### SOURCE DATA
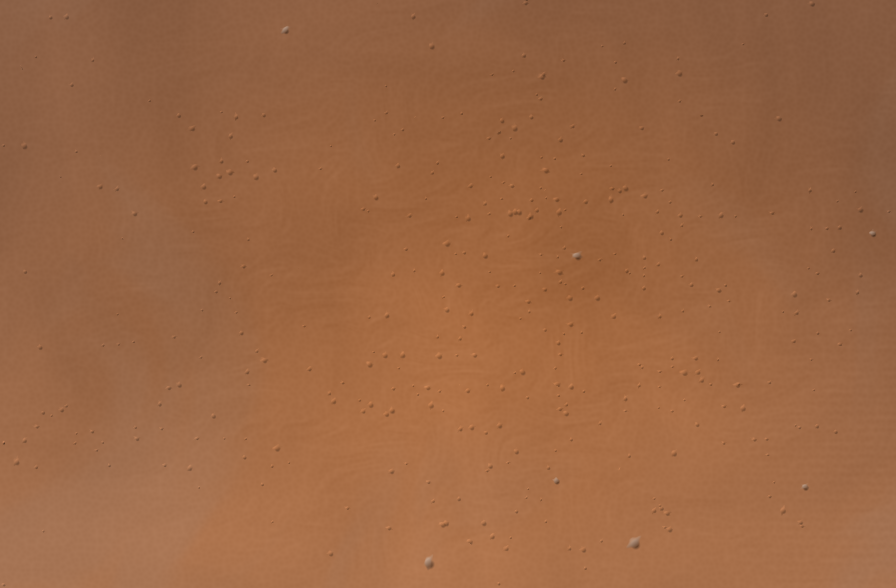
This texture is drawn by a WebGL 2 fragment shader. Its source:

```glsl
#version 300 es
precision highp float;

#define TOP_TONE vec3(0.530, 0.352, 0.240)
#define BOTTOM_TONE vec3(0.672, 0.445, 0.292)
#define WARM_SHIFT vec3(0.034, -0.005, -0.042)
#define DUST_TONE vec3(0.65, 0.475, 0.365)
#define PEBBLE_TONE vec3(0.57, 0.48, 0.42)
#define MOTTLE 0.032
#define DUST 0.42
#define RELIEF 0.040
#define GRAIN_SHARE 0.14
#define PEBBLE_SHARE 0.07
#define LIGHT_DIR vec2(-0.55, 0.83)

uniform vec2 u_resolution;
out vec4 fragColor;

vec3 hash3(vec2 cell) {
    vec3 q = fract(vec3(cell.xyx) * vec3(0.1031, 0.1030, 0.0973));
    q += dot(q, q.yxz + 33.33);
    return fract((q.xxy + q.yzz) * q.zyx);
}

// Layered, warped sines, roughly -0.7 to 0.7
float waves(vec2 p) {
    float sum = 0.0, amp = 0.5;
    for (int i = 0; i < 5; i++) {
        p = mat2(0.8, 0.6, -0.6, 0.8) * p * 1.7 + 1.3;
        p += 0.6 * sin(p.yx * 1.2);
        sum += amp * sin(p.x) * sin(p.y);
        amp *= 0.6;
    }
    return sum;
}

// Distance to the nearest jittered cell point
float cellular(vec2 p) {
    vec2 cell = floor(p);
    float nearest = 2.0;
    for (int y = -1; y <= 1; y++)
    for (int x = -1; x <= 1; x++) {
        vec2 c = cell + vec2(x, y);
        nearest = min(nearest, length(c + hash3(c).xy - p));
    }
    return nearest;
}

// One grain per chosen cell: body cover, lit side, cast shadow
vec3 grains(vec2 p, float size, float share, vec2 radii, float seed) {
    vec2 cell = floor(p / size);
    vec3 rnd = hash3(cell + seed);
    vec3 form = hash3(cell + seed + 71.0);
    if (rnd.z > share) return vec3(0.0);
    float radius = mix(radii.x, radii.y, form.x * form.x);
    vec2 d = (p - (cell + 0.25 + 0.5 * rnd.xy) * size) / radius;
    float angle = 0.6 + 2.0 * (form.y - 0.5);
    vec2 axis = vec2(cos(angle), sin(angle));
    vec2 q = vec2(dot(d, axis) / (1.0 + 0.9 * form.z), dot(d, vec2(-axis.y, axis.x)));
    // Uneven outline
    q *= 1.0 + 0.25 * sin(q.x * 2.3 + form.y * 20.0) * sin(q.y * 2.7 + form.z * 20.0);
    float soft = 0.35 + 0.6 / (u_resolution.y * radius);
    float body = 1.0 - smoothstep(1.0 - soft, 1.0 + soft, length(q));
    float lit = clamp(dot(d, LIGHT_DIR) + 0.15, -1.0, 1.0);
    float shade = 1.0 - smoothstep(0.3, 1.6, length(d + LIGHT_DIR * 0.9));
    return vec3(body, body * lit, shade * (1.0 - body));
}

void main() {
    vec2 p = gl_FragCoord.xy / u_resolution.y;
    vec2 uv = gl_FragCoord.xy / u_resolution;
    vec2 fromMiddle = (uv - vec2(0.56, 0.50)) * vec2(1.9, 1.6);
    float middle = exp(-dot(fromMiddle, fromMiddle) * 1.6);

    // Clay: vertical light falloff, warm middle, greyer sides
    float cloud = waves(p * 1.6 + 4.0);
    float light = 0.93 - uv.y + 0.24 * cloud + 0.20 * (middle - 0.45);
    light -= 0.22 * smoothstep(0.65, 1.0, uv.x) * uv.y;
    vec3 color = mix(TOP_TONE, BOTTOM_TONE, smoothstep(-0.20, 1.05, light));
    color += WARM_SHIFT * (middle - 0.40);
    color += MOTTLE * waves(p * vec2(4.0, 2.8)) * vec3(1.0, 0.75, 0.6);

    // Pale dusty smears near the top and the sides
    vec2 bent = p + 0.06 * sin(p.yx * 9.0 + 1.0);
    float smear = smoothstep(0.0, 0.5, waves(bent * vec2(3.4, 2.0) + 9.0));
    float outer = smoothstep(0.25, 0.9, length(fromMiddle));
    color = mix(color, DUST_TONE * (0.88 + 0.12 * light), DUST * smear * outer);

    // Fine surface: embossed ridges, tiny pores, faint brush lines
    vec2 ridge = p * vec2(12.0, 15.0);
    float emboss = waves(ridge) - waves(ridge + LIGHT_DIR * 0.08);
    color -= RELIEF * emboss * (0.25 + middle);
    color += 0.018 * (cellular(p * 110.0) - 0.45);
    float brushed = smoothstep(0.7, 0.95, uv.x) * smoothstep(0.65, 0.3, uv.y);
    color += 0.004 * brushed * sin(p.y * 420.0 + 2.0 * cloud);

    // Small clay grains, gathered towards the middle
    float cluster = clamp(0.05 + middle + 0.9 * waves(p * 3.0 + 2.0), 0.05, 1.4);
    for (int i = 0; i < 3; i++) {
        float layer = float(i);
        vec2 shifted = p + vec2(0.013, 0.007) * layer;
        vec3 g = grains(shifted, 0.024 + 0.009 * layer, GRAIN_SHARE * cluster,
                        vec2(0.0013, 0.0036), 17.0 * layer);
        color += vec3(0.13, 0.09, 0.065) * g.y - 0.012 * g.x;
        color *= 1.0 - 0.28 * g.z;
    }

    // A few larger grey pebbles
    vec3 pebble = grains(p, 0.13, PEBBLE_SHARE, vec2(0.0036, 0.0062), 203.0);
    color *= 1.0 - 0.45 * pebble.z;
    color = mix(color, PEBBLE_TONE, 0.7 * pebble.x) + 0.14 * pebble.y;

    fragColor = vec4(clamp(color, 0.0, 1.0), 1.0);
}
```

### WHAT YOU ARE ASKED TO DO
Give the listing again, exactly as it appears, but without its images.

### SOLUTION
This texture is drawn by a WebGL 2 fragment shader. Its source:

```glsl
#version 300 es
precision highp float;

#define TOP_TONE vec3(0.530, 0.352, 0.240)
#define BOTTOM_TONE vec3(0.672, 0.445, 0.292)
#define WARM_SHIFT vec3(0.034, -0.005, -0.042)
#define DUST_TONE vec3(0.65, 0.475, 0.365)
#define PEBBLE_TONE vec3(0.57, 0.48, 0.42)
#define MOTTLE 0.032
#define DUST 0.42
#define RELIEF 0.040
#define GRAIN_SHARE 0.14
#define PEBBLE_SHARE 0.07
#define LIGHT_DIR vec2(-0.55, 0.83)

uniform vec2 u_resolution;
out vec4 fragColor;

vec3 hash3(vec2 cell) {
    vec3 q = fract(vec3(cell.xyx) * vec3(0.1031, 0.1030, 0.0973));
    q += dot(q, q.yxz + 33.33);
    return fract((q.xxy + q.yzz) * q.zyx);
}

// Layered, warped sines, roughly -0.7 to 0.7
float waves(vec2 p) {
    float sum = 0.0, amp = 0.5;
    for (int i = 0; i < 5; i++) {
        p = mat2(0.8, 0.6, -0.6, 0.8) * p * 1.7 + 1.3;
        p += 0.6 * sin(p.yx * 1.2);
        sum += amp * sin(p.x) * sin(p.y);
        amp *= 0.6;
    }
    return sum;
}

// Distance to the nearest jittered cell point
float cellular(vec2 p) {
    vec2 cell = floor(p);
    float nearest = 2.0;
    for (int y = -1; y <= 1; y++)
    for (int x = -1; x <= 1; x++) {
        vec2 c = cell + vec2(x, y);
        nearest = min(nearest, length(c + hash3(c).xy - p));
    }
    return nearest;
}

// One grain per chosen cell: body cover, lit side, cast shadow
vec3 grains(vec2 p, float size, float share, vec2 radii, float seed) {
    vec2 cell = floor(p / size);
    vec3 rnd = hash3(cell + seed);
    vec3 form = hash3(cell + seed + 71.0);
    if (rnd.z > share) return vec3(0.0);
    float radius = mix(radii.x, radii.y, form.x * form.x);
    vec2 d = (p - (cell + 0.25 + 0.5 * rnd.xy) * size) / radius;
    float angle = 0.6 + 2.0 * (form.y - 0.5);
    vec2 axis = vec2(cos(angle), sin(angle));
    vec2 q = vec2(dot(d, axis) / (1.0 + 0.9 * form.z), dot(d, vec2(-axis.y, axis.x)));
    // Uneven outline
    q *= 1.0 + 0.25 * sin(q.x * 2.3 + form.y * 20.0) * sin(q.y * 2.7 + form.z * 20.0);
    float soft = 0.35 + 0.6 / (u_resolution.y * radius);
    float body = 1.0 - smoothstep(1.0 - soft, 1.0 + soft, length(q));
    float lit = clamp(dot(d, LIGHT_DIR) + 0.15, -1.0, 1.0);
    float shade = 1.0 - smoothstep(0.3, 1.6, length(d + LIGHT_DIR * 0.9));
    return vec3(body, body * lit, shade * (1.0 - body));
}

void main() {
    vec2 p = gl_FragCoord.xy / u_resolution.y;
    vec2 uv = gl_FragCoord.xy / u_resolution;
    vec2 fromMiddle = (uv - vec2(0.56, 0.50)) * vec2(1.9, 1.6);
    float middle = exp(-dot(fromMiddle, fromMiddle) * 1.6);

    // Clay: vertical light falloff, warm middle, greyer sides
    float cloud = waves(p * 1.6 + 4.0);
    float light = 0.93 - uv.y + 0.24 * cloud + 0.20 * (middle - 0.45);
    light -= 0.22 * smoothstep(0.65, 1.0, uv.x) * uv.y;
    vec3 color = mix(TOP_TONE, BOTTOM_TONE, smoothstep(-0.20, 1.05, light));
    color += WARM_SHIFT * (middle - 0.40);
    color += MOTTLE * waves(p * vec2(4.0, 2.8)) * vec3(1.0, 0.75, 0.6);

    // Pale dusty smears near the top and the sides
    vec2 bent = p + 0.06 * sin(p.yx * 9.0 + 1.0);
    float smear = smoothstep(0.0, 0.5, waves(bent * vec2(3.4, 2.0) + 9.0));
    float outer = smoothstep(0.25, 0.9, length(fromMiddle));
    color = mix(color, DUST_TONE * (0.88 + 0.12 * light), DUST * smear * outer);

    // Fine surface: embossed ridges, tiny pores, faint brush lines
    vec2 ridge = p * vec2(12.0, 15.0);
    float emboss = waves(ridge) - waves(ridge + LIGHT_DIR * 0.08);
    color -= RELIEF * emboss * (0.25 + middle);
    color += 0.018 * (cellular(p * 110.0) - 0.45);
    float brushed = smoothstep(0.7, 0.95, uv.x) * smoothstep(0.65, 0.3, uv.y);
    color += 0.004 * brushed * sin(p.y * 420.0 + 2.0 * cloud);

    // Small clay grains, gathered towards the middle
    float cluster = clamp(0.05 + middle + 0.9 * waves(p * 3.0 + 2.0), 0.05, 1.4);
    for (int i = 0; i < 3; i++) {
        float layer = float(i);
        vec2 shifted = p + vec2(0.013, 0.007) * layer;
        vec3 g = grains(shifted, 0.024 + 0.009 * layer, GRAIN_SHARE * cluster,
                        vec2(0.0013, 0.0036), 17.0 * layer);
        color += vec3(0.13, 0.09, 0.065) * g.y - 0.012 * g.x;
        color *= 1.0 - 0.28 * g.z;
    }

    // A few larger grey pebbles
    vec3 pebble = grains(p, 0.13, PEBBLE_SHARE, vec2(0.0036, 0.0062), 203.0);
    color *= 1.0 - 0.45 * pebble.z;
    color = mix(color, PEBBLE_TONE, 0.7 * pebble.x) + 0.14 * pebble.y;

    fragColor = vec4(clamp(color, 0.0, 1.0), 1.0);
}
```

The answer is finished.